The Amador County Board of Supervisors revoked a controversial rezoning of property outside of Ione at their latest meeting on Tuesday, June 8.
At Tuesday’s meeting, Supervisors voted unanimously to revoke a previous approval, which rezoned 1,100 acres of land – located about a mile and half west of the city limits of Ione – from residential and agricultural uses to industrial zoning. The Board approved the rezone in December of last year and while no specific development project was attached to the decision, under the county’s development code, industrial zoning allows for a wide range of controversial potential uses, from meat packing plants to oil refineries. The December hearing on the proposal had seen many nearby residents voice concern over the potential impact from heavy industrial uses.
The Foothill Conservancy and the group “Friends of Greater Ione” filed suit in Amador Superior Court to block the rezoning, challenging the environmental review that the county had performed before changing the zoning. Rather than fight the issue out in court, the project developer requested that the Board of Supervisor revoke the zoning decision.
Unlike the original approval of the industrial zone, Tuesday’s public hearing saw no members of the public commenting on the issue.
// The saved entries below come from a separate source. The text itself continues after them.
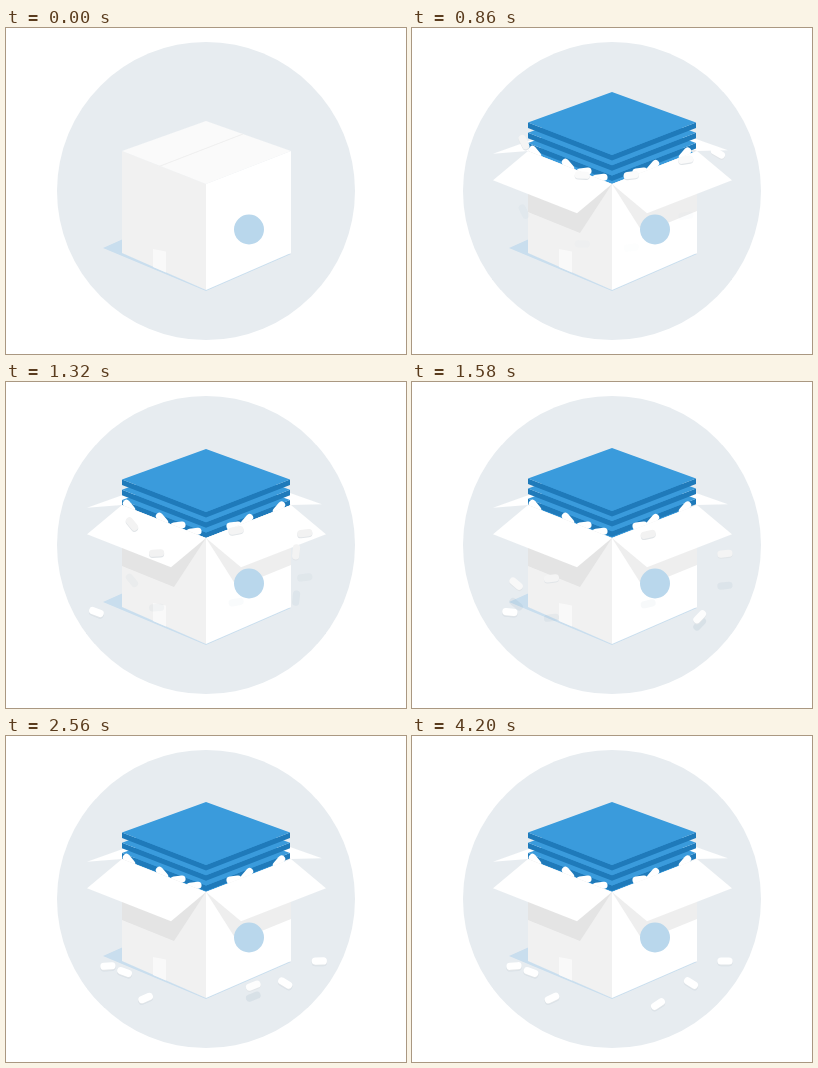
An HTML page that plays this animation: 400 px wide and 326 px high, repeating every 5400 ms.

```html
<!DOCTYPE html>
<html lang="en">
<head>
<meta charset="utf-8">
<title>Unboxing</title>
<style>
html, body { margin: 0; width: 100%; height: 100%; overflow: hidden; background: #fff; }
svg { display: block; width: 100vw; height: 100vh; }
.foam line { stroke-width: 7.2; stroke-linecap: round; }
</style>
</head>
<body>
<svg viewBox="0 0 400 326">
  <circle cx="200" cy="163" r="149" fill="#e7ecf0"/>
  <path d="M97 220 116 211.5 285 226 200 263Z" fill="#c9deee"/>
  <g id="back"></g>
  <path id="inside" d="M116 123 200 93 285 123 200 156Z" fill="#e9e9e9"/>
  <g id="sheets"></g>
  <g id="rim" class="foam"></g>
  <path d="M116 123 200 156V262L116 225Z" fill="#f1f1f1"/>
  <path d="M200 156 285 123V225L200 262Z" fill="#fff"/>
  <path d="M147 221 160 223.5V244.5L147 239Z" fill="#f9f9f9"/>
  <path id="shadeL" fill="#e4e4e4"/>
  <path id="shadeR" fill="#eee"/>
  <circle cx="243" cy="201.5" r="15" fill="#b9d7ec"/>
  <g id="lid">
    <path d="M116 123 200 93 285 123 200 156Z" fill="#fafafa"/>
    <path d="M153 138.5 237 106" stroke="#f0f0f0" stroke-width="1.2"/>
  </g>
  <g id="front"></g>
  <g id="loose" class="foam"></g>
</svg>
<script>
const LOOP = 5400, OPEN = 600;
const L = [116, 123], B = [200, 93], R = [285, 123], F = [200, 156];
const $ = id => document.getElementById(id);

function set(el, attrs) {
  for (const k in attrs) el.setAttribute(k, attrs[k]);
  return el;
}
function add(parent, tag, attrs) {
  const el = document.createElementNS('http://www.w3.org/2000/svg', tag);
  return parent.appendChild(set(el, attrs));
}
const poly = pts => 'M' + pts.map(p => p[0].toFixed(2) + ' ' + p[1].toFixed(2)).join('L') + 'Z';
const show = (el, on) => set(el, { visibility: on ? 'visible' : 'hidden' });
const foam = (parent, attrs) => add($(parent), 'line', { x1: -4, x2: 4, stroke: '#fff', ...attrs });
const place = (el, x, y, a) =>
  set(el, { transform: `translate(${x.toFixed(2)} ${y.toFixed(2)}) rotate(${a.toFixed(1)})` });

// Flaps turn around a hinge a-b; (cx, cy) points inwards when closed.
function makeFlap(group, a, b, cx, cy, end, lag) {
  return { a, b, cx, cy, end, lag, el: add($(group), 'path', { fill: '#fff' }) };
}
const flaps = [
  makeFlap('back', L, B, 37, 14, 199, 15),
  makeFlap('back', R, B, -32, 14, 195, 10),
  makeFlap('front', L, F, 37, -14, 199, 30),
  makeFlap('front', F, R, -37, -14, 199, 0)
];

function drawFlap(f, u) {
  const s = Math.max(0, u - f.lag);
  const open = 1 - Math.exp(-s / 30) * Math.cos(s / 35);
  const th = f.end * open * Math.PI / 180;
  const dx = f.cx * Math.cos(th), dy = f.cy * Math.cos(th) - 49 * Math.sin(th);
  const move = p => [p[0] + dx, p[1] + dy];
  set(f.el, { d: poly([f.a, f.b, move(f.b), move(f.a)]) });
}

// Stack of sheets, lowest first
for (let i = 3; i >= 0; i--) {
  const g = add($('sheets'), 'g', { transform: `translate(0 ${i * 10.2})` });
  add(g, 'path', { d: 'M116 96.5 200 129 284 96.5V102L200 134.5 116 102Z', fill: '#1f7aba' });
  add(g, 'path', { d: 'M116 96.5 200 66 284 96.5 200 129Z', fill: '#3a9bdc' });
}

// Foam caught on the rim: steep far from the front corner, flat near it
for (const x of [123, 156, 172, 188, 228, 241, 273]) {
  const d = Math.abs(x - 200);
  place(foam('rim'), x, 154.5 - 0.39 * d, d > 35 ? 50 * Math.sign(200 - x) : -8);
}

// Loose foam falls from one [time, x, y, angle] to another; hang delays the drop.
function makePiece(from, to, hang = 2) {
  return {
    from, to, hang,
    shade: foam('loose', { stroke: '#5a82a5' }),
    edge: foam('loose', { stroke: '#e1e5e8' }),
    el: foam('loose')
  };
}
const pieces = [
  makePiece([680, 133, 101, 80], [1250, 102, 230, -4]),
  makePiece([1100, 152, 126, 60], [1680, 119, 236, 20]),
  makePiece([680, 178, 145, 5], [2040, 140, 262, -25]),
  makePiece([680, 215, 147, -5], [2640, 246, 268, -33], 4),
  makePiece([860, 306, 125, 30], [1620, 279, 247, 212]),
  makePiece([680, 264, 130, -10], [2040, 313, 225, 0])
];

function drawPiece(p, t) {
  const [t0, x0, y0, a0] = p.from, [t1, x1, y1, a1] = p.to;
  const parts = [p.shade, p.edge, p.el], pop = (t0 - t) / 80;
  for (const el of parts) show(el, pop < 0.7);
  if (pop >= 0.7) return;

  const s = Math.min(1, Math.max(0, (t - t0) / (t1 - t0)));
  const settle = t > t1 ? 1 - Math.exp((t1 - t) / 250) : 0;
  // Quick falls skid back towards the box.
  const skid = 5e6 / (t1 - t0) ** 2 * Math.sign(200 - x1);
  const x = x0 + (x1 - skid - x0) * Math.min(1, s / 0.7) + skid * settle;
  const y = y0 + (y1 - y0) * s ** p.hang + 30 * Math.max(0, pop) ** 2;
  const a = a0 + (a1 - a0) * (0.6 * s + 0.4 * settle);
  const grey = Math.round(255 - 13 * Math.sin(Math.PI * s));

  place(set(p.el, { stroke: `rgb(${grey},${grey},${grey})` }), x, y, a);
  place(p.edge, x, y + 1.1, a);
  place(set(p.shade, { 'stroke-opacity': 0.11 * s }), x, y + Math.max(1.6, 0.6 * (y1 - y)), a);
}

function draw(t) {
  const u = t - OPEN, open = u >= 0;
  show($('lid'), !open);
  for (const id of ['back', 'front', 'sheets', 'shadeL', 'shadeR', 'inside']) show($(id), open);
  show($('rim'), u >= 40);
  for (const p of pieces) drawPiece(p, t);
  if (!open) return;

  for (const f of flaps) drawFlap(f, u);
  const rise = 34 * Math.exp(-u / 207) * Math.cos(u * 0.0173);
  set($('sheets'), { transform: `translate(0 ${rise.toFixed(2)})` });

  const up = 45 * Math.exp(-u / 43);
  set($('shadeL'), { d: poly([L, F, [168, 205 - up], [116, 184 - up]]) });
  set($('shadeR'), { d: poly([F, R, [285, 183 - up], [231, 205 - up]]) });
}

const start = performance.now();
function tick() {
  draw((performance.now() - start) % LOOP);
  requestAnimationFrame(tick);
}
tick();
</script>
</body>
</html>
```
District 5 Supervisor Brian Oneto accused opponents of the project of “fighting to build more housing and do away with jobs and manufacturing,” while District 2 Supervisor Richard Forster offered: “Be careful what you wish for, because you might get it and get something worse in the future.”
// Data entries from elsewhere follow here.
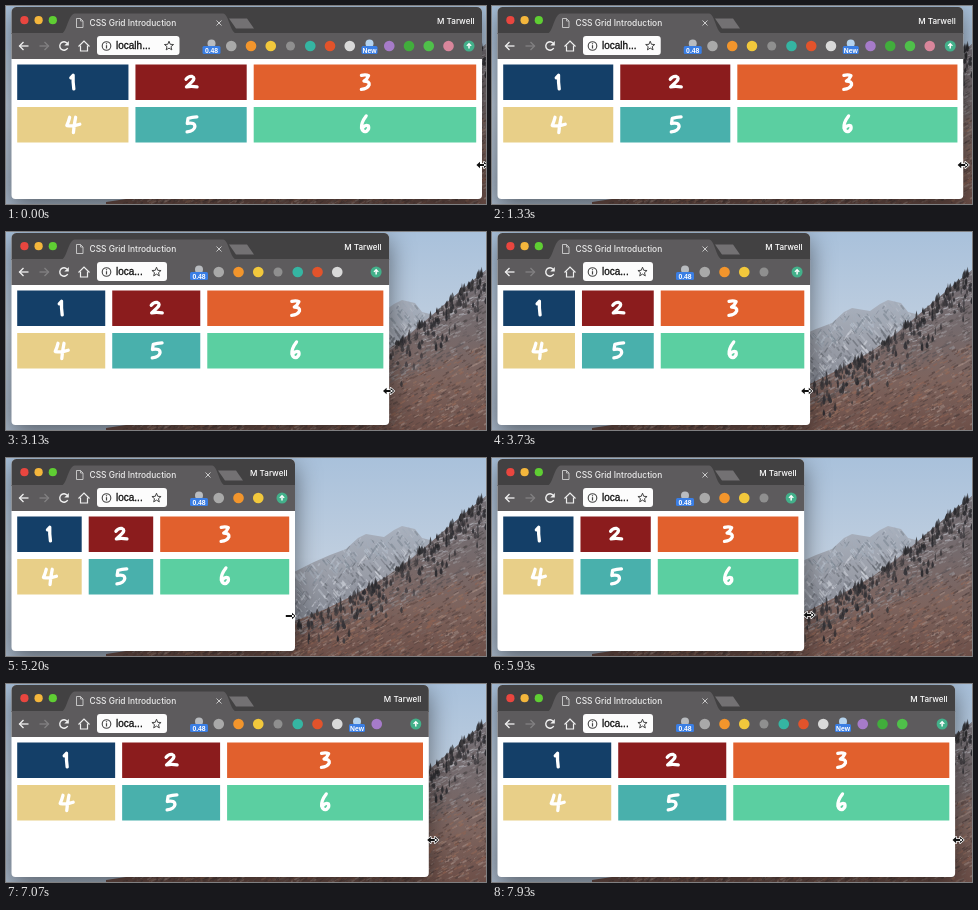
Animation, 480 px wide and 198 px high, one loop 8000 ms. Source, as an HTML page with a canvas:

```html
<!DOCTYPE html>
<html lang="en">
<head>
<meta charset="utf-8">
<title>CSS Grid Introduction</title>
<style>
html, body { margin: 0; width: 100%; height: 100%; overflow: hidden; background: #afc6df; }
canvas { display: block; width: 100vw; height: 100vh; }
</style>
</head>
<body>
<canvas id="stage"></canvas>
<script>
const W = 480, H = 198, LOOP = 8000, STEP = 1000 / 15;
const LEFT = 5.5, TOP = 1, BOTTOM = 193, MIN_RIGHT = 289;
const UI = 'Inter, "Open Sans", sans-serif';
const ARIAL = '"Liberation Sans", Arial, sans-serif';
const dpr = window.devicePixelRatio || 1;

// [ms, value] keys
const edgeKeys = [[0, 476], [530, 476], [2400, 453], [3730, 318.3], [4400, 289], [5200, 289], [5930, 312], [7070, 423], [7930, 463], [8000, 465]];
const cursorKeys = [[0, 476], [530, 476], [2400, 453], [3730, 315], [4530, 274], [4870, 274], [5200, 284], [5930, 317], [7070, 427], [7930, 466], [8000, 468]];
const heightKeys = [[0, 159], [3730, 159], [5200, 158], [5930, 157], [7070, 156], [8000, 156]];

function makeCanvas(canvas) {
  canvas.width = Math.round(W * dpr);
  canvas.height = Math.round(H * dpr);
  const context = canvas.getContext('2d');
  context.scale(dpr, dpr);
  return context;
}

const stage = document.getElementById('stage');
const ctx = makeCanvas(stage);
const wallpaper = document.createElement('canvas');
paintWallpaper(makeCanvas(wallpaper));

// Monotone cubic interpolation
function track(keys, t) {
  const slope = i => (keys[i + 1][1] - keys[i][1]) / (keys[i + 1][0] - keys[i][0]);
  const tangent = i => {
    if (i === 0) return slope(0);
    if (i === keys.length - 1) return slope(i - 1);
    const a = slope(i - 1), b = slope(i);
    return a * b <= 0 ? 0 : 2 * a * b / (a + b);
  };
  let i = 0;
  while (i < keys.length - 2 && t >= keys[i + 1][0]) i++;
  const span = keys[i + 1][0] - keys[i][0];
  const u = (t - keys[i][0]) / span, v = 1 - u;
  return keys[i][1] * (1 + 2 * u) * v * v + keys[i + 1][1] * u * u * (3 - 2 * u)
    + span * (tangent(i) * u * v * v - tangent(i + 1) * u * u * v);
}

function seeded(seed) {
  return () => {
    seed = (seed * 16807) % 2147483647;
    return seed / 2147483647;
  };
}

function trace(c, points) {
  c.beginPath();
  points.forEach(([x, y], i) => i ? c.lineTo(x, y) : c.moveTo(x, y));
}

function heightAt(line, x) {
  let i = 0;
  while (i < line.length - 2 && x > line[i + 1][0]) i++;
  const [x0, y0] = line[i], [x1, y1] = line[i + 1];
  return y0 + (y1 - y0) * (x - x0) / (x1 - x0);
}

function paintWallpaper(c) {
  const rand = seeded(4127);
  const far = [[200, 150], [270, 124], [290, 113], [308, 104], [324, 97], [340, 91], [352, 80], [360, 76], [378, 79], [388, 72], [396, 68], [409, 71], [416, 80], [432, 84], [480, 90]];
  const near = [[100, 196], [200, 181], [289, 163], [320, 151], [350, 136], [380, 119], [405, 101], [425, 84], [440, 71], [452, 61], [465, 50], [480, 38]];
  const ground = (line, fill) => {
    trace(c, [...line, [W, H], [line[0][0], H]]);
    c.fillStyle = fill;
    c.fill();
  };
  const gradient = (y0, y1, ...stops) => {
    const g = c.createLinearGradient(0, y0, 0, y1);
    stops.forEach((s, i) => g.addColorStop(i / (stops.length - 1), s));
    return g;
  };
  const pick = list => list[Math.floor(rand() * list.length)];
  const streak = (x, y, dx, dy, color, width, alpha) => {
    c.globalAlpha = alpha;
    c.strokeStyle = color;
    c.lineWidth = width;
    trace(c, [[x, y], [x + dx, y + dy]]);
    c.stroke();
  };
  c.lineCap = 'round';

  c.fillStyle = gradient(0, H, '#a9c1db', '#bfcedf', '#a8b7c9');
  c.fillRect(0, 0, W, H);

  // Snowy range, paler towards the crest
  ground(far, gradient(68, 160, '#a9b1be', '#9b9fa9', '#858994'));
  c.save();
  trace(c, [...far, [W, H], [200, H]]);
  c.clip();
  for (let i = 0; i < 900; i++) {
    const x = 265 + rand() * 185;
    const depth = rand();
    const len = 1 + rand() * 5;
    const lean = rand() < 0.65 ? 0.8 : -0.7;
    const color = pick(depth < 0.3 ? ['#7e8793', '#b9c2cd', '#a2acb9'] : ['#62666f', '#757982', '#cdd1d9', '#b6bbc5', '#8c9099']);
    streak(x, heightAt(far, x) + depth * 70, len * lean, len, color, 0.7 + rand() * 1.4, 0.6);
  }
  c.restore();

  // Brown slope
  c.globalAlpha = 1;
  ground(near, gradient(45, 198, '#746f75', '#756a6c', '#7d645e', '#6d4f48'));
  c.save();
  trace(c, [...near, [W, H], [100, H]]);
  c.clip();
  for (let i = 0; i < 2400; i++) {
    const x = 110 + 370 * Math.sqrt(rand());
    const y0 = heightAt(near, x);
    const depth = rand();
    const len = 0.5 + rand() * 4;
    const color = pick(depth < 0.45
      ? ['#8b8588', '#5b5457', '#9b9699', '#6c6163', '#4e4849']
      : ['#95705f', '#8f6353', '#5c4642', '#a28a82', '#78645f', '#4d3e3c']);
    streak(x, y0 + depth * (H - y0), len, -len * 0.55, color, 0.6 + rand() * 1.3, 0.6);
  }
  for (let i = 0; i < 90; i++) {
    const x = 410 + rand() * 70;
    streak(x, heightAt(near, x) + rand() * 30, 2 + rand() * 3, -1, pick(['#b9bbc2', '#a4a5ac']), 0.8, 0.7);
  }
  c.restore();

  // Conifers thin out below the ridge
  for (let i = 0; i < 260; i++) {
    const x = 292 + 188 * Math.pow(rand(), 0.8);
    const y = heightAt(near, x) + 1 + rand() * rand() * 48;
    const h = 2.5 + rand() * 5.5, w = 1 + rand() * 1.4;
    c.globalAlpha = 0.6 + rand() * 0.35;
    c.fillStyle = pick(['#29292d', '#333236', '#3d3a3d']);
    c.beginPath();
    c.moveTo(x, y - h);
    c.quadraticCurveTo(x + w * 1.6, y, x, y + 1.5);
    c.quadraticCurveTo(x - w * 1.6, y, x, y - h);
    c.fill();
  }
}

function box(x, y, w, h, r, fill) {
  ctx.beginPath();
  ctx.roundRect(x, y, w, h, r);
  ctx.fillStyle = fill;
  ctx.fill();
}

function disc(x, y, r, fill) {
  ctx.beginPath();
  ctx.arc(x, y, r, 0, 2 * Math.PI);
  ctx.fillStyle = fill;
  ctx.fill();
}

function line(points, color, width) {
  trace(ctx, points);
  ctx.strokeStyle = color;
  ctx.lineWidth = width;
  ctx.stroke();
}

function label(text, x, y, font, color, align = 'left') {
  ctx.font = font;
  ctx.fillStyle = color;
  ctx.textAlign = align;
  ctx.textBaseline = 'alphabetic';
  ctx.fillText(text, x, y);
}

function drawTitleBar(right) {
  box(LEFT, TOP, right - LEFT, 27, [5, 5, 0, 0], '#424142');
  ['#e9463f', '#f4b63c', '#5fce33'].forEach((color, i) => disc(18.4 + 14.2 * i, 14.2, 4.1, color));

  const close = Math.min(213, right - 87);
  ctx.beginPath();
  ctx.moveTo(55, 28);
  ctx.bezierCurveTo(61, 27, 62, 8, 69, 7.5);
  ctx.lineTo(close + 4, 7.5);
  ctx.bezierCurveTo(close + 10, 8, close + 11, 27, close + 18, 28);
  ctx.fillStyle = '#5d5b5d';
  ctx.fill();

  trace(ctx, [[close + 10, 12.5], [close + 28, 12.5], [close + 35, 22.5], [close + 17, 22.5]]);
  ctx.fillStyle = '#737173';
  ctx.fill();

  line([[70.5, 12.5], [74.5, 12.5], [77, 15], [77, 21.5], [70.5, 21.5], [70.5, 12.5]], '#d0d0d0', 0.9);
  line([[74.5, 12.5], [74.5, 15], [77, 15]], '#d0d0d0', 0.8);
  label('CSS Grid Introduction', 83.5, 20, '500 8.4px ' + UI, '#ececec');
  line([[close - 2.5, 14.5], [close + 2.5, 19.5]], '#c8c8c8', 1);
  line([[close + 2.5, 14.5], [close - 2.5, 19.5]], '#c8c8c8', 1);
  label('M Tarwell', right - 7.5, 17.5, '500 8.1px ' + UI, '#fff', 'right');
}

function drawNavigation() {
  const arrow = (x, dir, color) => {
    line([[x - 4.5, 40], [x + 4.5, 40]], color, 1.3);
    line([[x + dir * 0.5, 36], [x + dir * 4.5, 40], [x + dir * 0.5, 44]], color, 1.3);
  };
  arrow(18, -1, '#f0f0f0');
  arrow(38, 1, '#828082');
  ctx.beginPath();
  ctx.arc(58, 40, 4.2, 0.5, 5.5);
  ctx.strokeStyle = '#f0f0f0';
  ctx.lineWidth = 1.4;
  ctx.stroke();
  trace(ctx, [[62.8, 35], [62.8, 39.5], [58.3, 39.5]]);
  ctx.fillStyle = '#f0f0f0';
  ctx.fill();
  line([[72.5, 40.5], [78, 35], [83.5, 40.5]], '#f0f0f0', 1.2);
  line([[74.5, 39.5], [74.5, 45], [81.5, 45], [81.5, 39.5]], '#f0f0f0', 1.2);
}

function drawAddress(extra) {
  box(91, 30, 70 + extra, 19, 3, '#fcfcfc');
  ctx.beginPath();
  ctx.arc(100.5, 40, 4.3, 0, 2 * Math.PI);
  ctx.strokeStyle = '#444';
  ctx.lineWidth = 1.1;
  ctx.stroke();
  line([[100.5, 39.2], [100.5, 42.5]], '#444', 1.2);
  line([[100.5, 37.2], [100.5, 38.3]], '#444', 1.2);

  const font = '10px ' + ARIAL;
  ctx.font = font;
  let host = 'localhost';
  while (host && ctx.measureText(host + '...').width > 27.2 + extra) host = host.slice(0, -1);
  label(host + '...', 110, 43.3, font, '#111');
  ctx.strokeStyle = '#111';
  ctx.lineWidth = 0.3;
  ctx.strokeText(host + '...', 110, 43.3);

  const star = Array.from({ length: 11 }, (_, i) => {
    const a = i * Math.PI / 5 - Math.PI / 2, r = i % 2 ? 2.1 : 4.8;
    return [150.5 + extra + r * Math.cos(a), 40 + r * Math.sin(a)];
  });
  line(star, '#444', 1);
}

const extensions = ['#b9bcc0', '#a9a9a9', '#f2952c', '#f2c83c', '#8f8f8f', '#35b5a2', '#e2532b', '#d9d9d9', '#b5d3ee', '#a67bc9', '#41ad3c', '#4fc04a', '#d9869b'];

function badge(text, x, w) {
  box(x - w / 2, 40, w, 8, 1.5, '#3a7ee4');
  label(text, x, 46.6, 'bold 6.8px ' + ARIAL, '#fff', 'center');
}

function drawToolbar(right) {
  box(LEFT, 27, right - LEFT, 26, 0, '#5d5b5d');
  const first = 193, pitch = 19.75, menu = right - 13;
  const room = menu - 20.5 - first;
  const count = Math.min(extensions.length, Math.floor(room / pitch) + 1);
  const extra = count === extensions.length ? room - pitch * (count - 1) : 0;

  drawNavigation();
  drawAddress(extra);
  for (let i = 0; i < count; i++) {
    const x = first + extra + pitch * i;
    const hasBadge = i === 0 || i === 8;
    disc(x, hasBadge ? 37.5 : 40, hasBadge ? 4 : i === 4 ? 4.5 : 5.3, extensions[i]);
    if (i === 0) badge('0.48', x, 18);
    if (i === 8) badge('New', x, 16);
  }
  disc(menu, 40, 5.5, '#43b08a');
  line([[menu, 42.5], [menu, 38]], '#fff', 1.5);
  line([[menu - 2.2, 39.9], [menu, 37.7], [menu + 2.2, 39.9]], '#fff', 1.3);
}

// Brush strokes around each digit's centre
const digits = [
  'M-2-4.3 L.3-6.8 Q0 0 1 6.8',
  'M-5-2.8 Q-2.5-6.2 1-5.6 Q4.8-4 .8-.2 L-4.6 4.8 Q0 3.6 6 4.8',
  'M-3.5-6.8 Q1-8 3.6-6.4 Q2.5-3.4-1-1 Q5-1 4.2 2.8 Q2.5 6.8-3.6 7.2',
  'M-3.2-7.2 Q-4.2-3-6 1 Q1 2 7-.2 M2.8-7.2 Q1.2 0 .6 8',
  'M5.8-7.6 Q1-7.2-3-6.2 L-3.8-1 Q3.8-2.4 3.8 2.2 Q3 6.4-4 7.4',
  'M1.2-8.6 Q-4-2-3.4 3.6 Q-2 8 1.4 7 Q4.8 4.4 3.4 1.4 Q.8-.4-2.6 3.6'
].map(d => new Path2D(d));
const colors = ['#143f68', '#8b1c1d', '#e1602d', '#e8cf88', '#49b0ac', '#5bcfa1'];

function drawGrid(right) {
  const x0 = 11.2, gap = 7, fr = (right - 5.8 - x0 - 2 * gap) / 4;
  colors.forEach((color, i) => {
    const col = i % 3, row = Math.floor(i / 3);
    const x = x0 + col * (fr + gap), y = 58.6 + row * 42.4;
    const w = col === 2 ? 2 * fr : fr;
    box(x, y, w, 35.5, 0, color);
    ctx.save();
    ctx.translate(x + w / 2, y + 17.5);
    ctx.lineCap = ctx.lineJoin = 'round';
    ctx.strokeStyle = '#fff';
    ctx.lineWidth = 3.3;
    ctx.stroke(digits[i]);
    ctx.restore();
  });
}

function drawCursor(x, y, onlyRight) {
  const shape = () => {
    ctx.beginPath();
    const head = dir => {
      ctx.moveTo(x + dir * 5.6, y);
      ctx.lineTo(x + dir * 2, y - 3.3);
      ctx.lineTo(x + dir * 2, y + 3.3);
      ctx.closePath();
    };
    head(1);
    if (!onlyRight) head(-1);
    ctx.rect(x - 4.2, y - 1.1, 8, 2.2);
  };
  shape();
  ctx.lineJoin = 'round';
  ctx.strokeStyle = '#fff';
  ctx.lineWidth = 1.5;
  ctx.stroke();
  shape();
  ctx.fillStyle = '#111';
  ctx.fill();
  ctx.lineJoin = 'miter';
}

function draw(t) {
  const right = track(edgeKeys, t), pointer = track(cursorKeys, t);
  ctx.drawImage(wallpaper, 0, 0, W, H);

  ctx.save();
  ctx.shadowColor = 'rgba(0, 0, 0, 0.5)';
  ctx.shadowBlur = 24 * dpr;
  ctx.shadowOffsetY = 7 * dpr;
  box(LEFT, TOP, right - LEFT, BOTTOM - TOP, [5, 5, 4, 4], '#fff');
  ctx.restore();

  drawTitleBar(right);
  drawToolbar(right);
  drawGrid(right);
  drawCursor(pointer, track(heightKeys, t), right < MIN_RIGHT + 0.5);
}

const start = performance.now();
function tick(now) {
  const t = Math.max(0, now - start) % LOOP;
  draw(Math.min(Math.floor((t + 5) / STEP), 119) * STEP);
  requestAnimationFrame(tick);
}
draw(0);
requestAnimationFrame(tick);
</script>
</body>
</html>
```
The land in question remains designated for industrial use in the county’s General Plan and the applicant could apply again for a rezone in the future.
New tasting rooms could face reviews
In a separate matter at Tuesday’s meeting, the Board directed county staff to move forward with drafting new permit requirements for winery tasting rooms in the county’s Agriculture and Exclusive Agriculture zones.
If adopted, the new requirements would mean that new tasting rooms in these zones, which include much of the county’s rural lands, would face public review by the Amador County Planning Commission and undergo environmental review for issues such as traffic and noise before they could open.
Under current rules, new tasting rooms in the two agriculture zones are allowed “by-right” and require no public review. As wineries continue to open in the county, particularly in the Shenandoah Valley, they have drawn complaints from residents over impacts from traffic, parking and noise, particularly from events of up to 450 attendees that county code currently allows.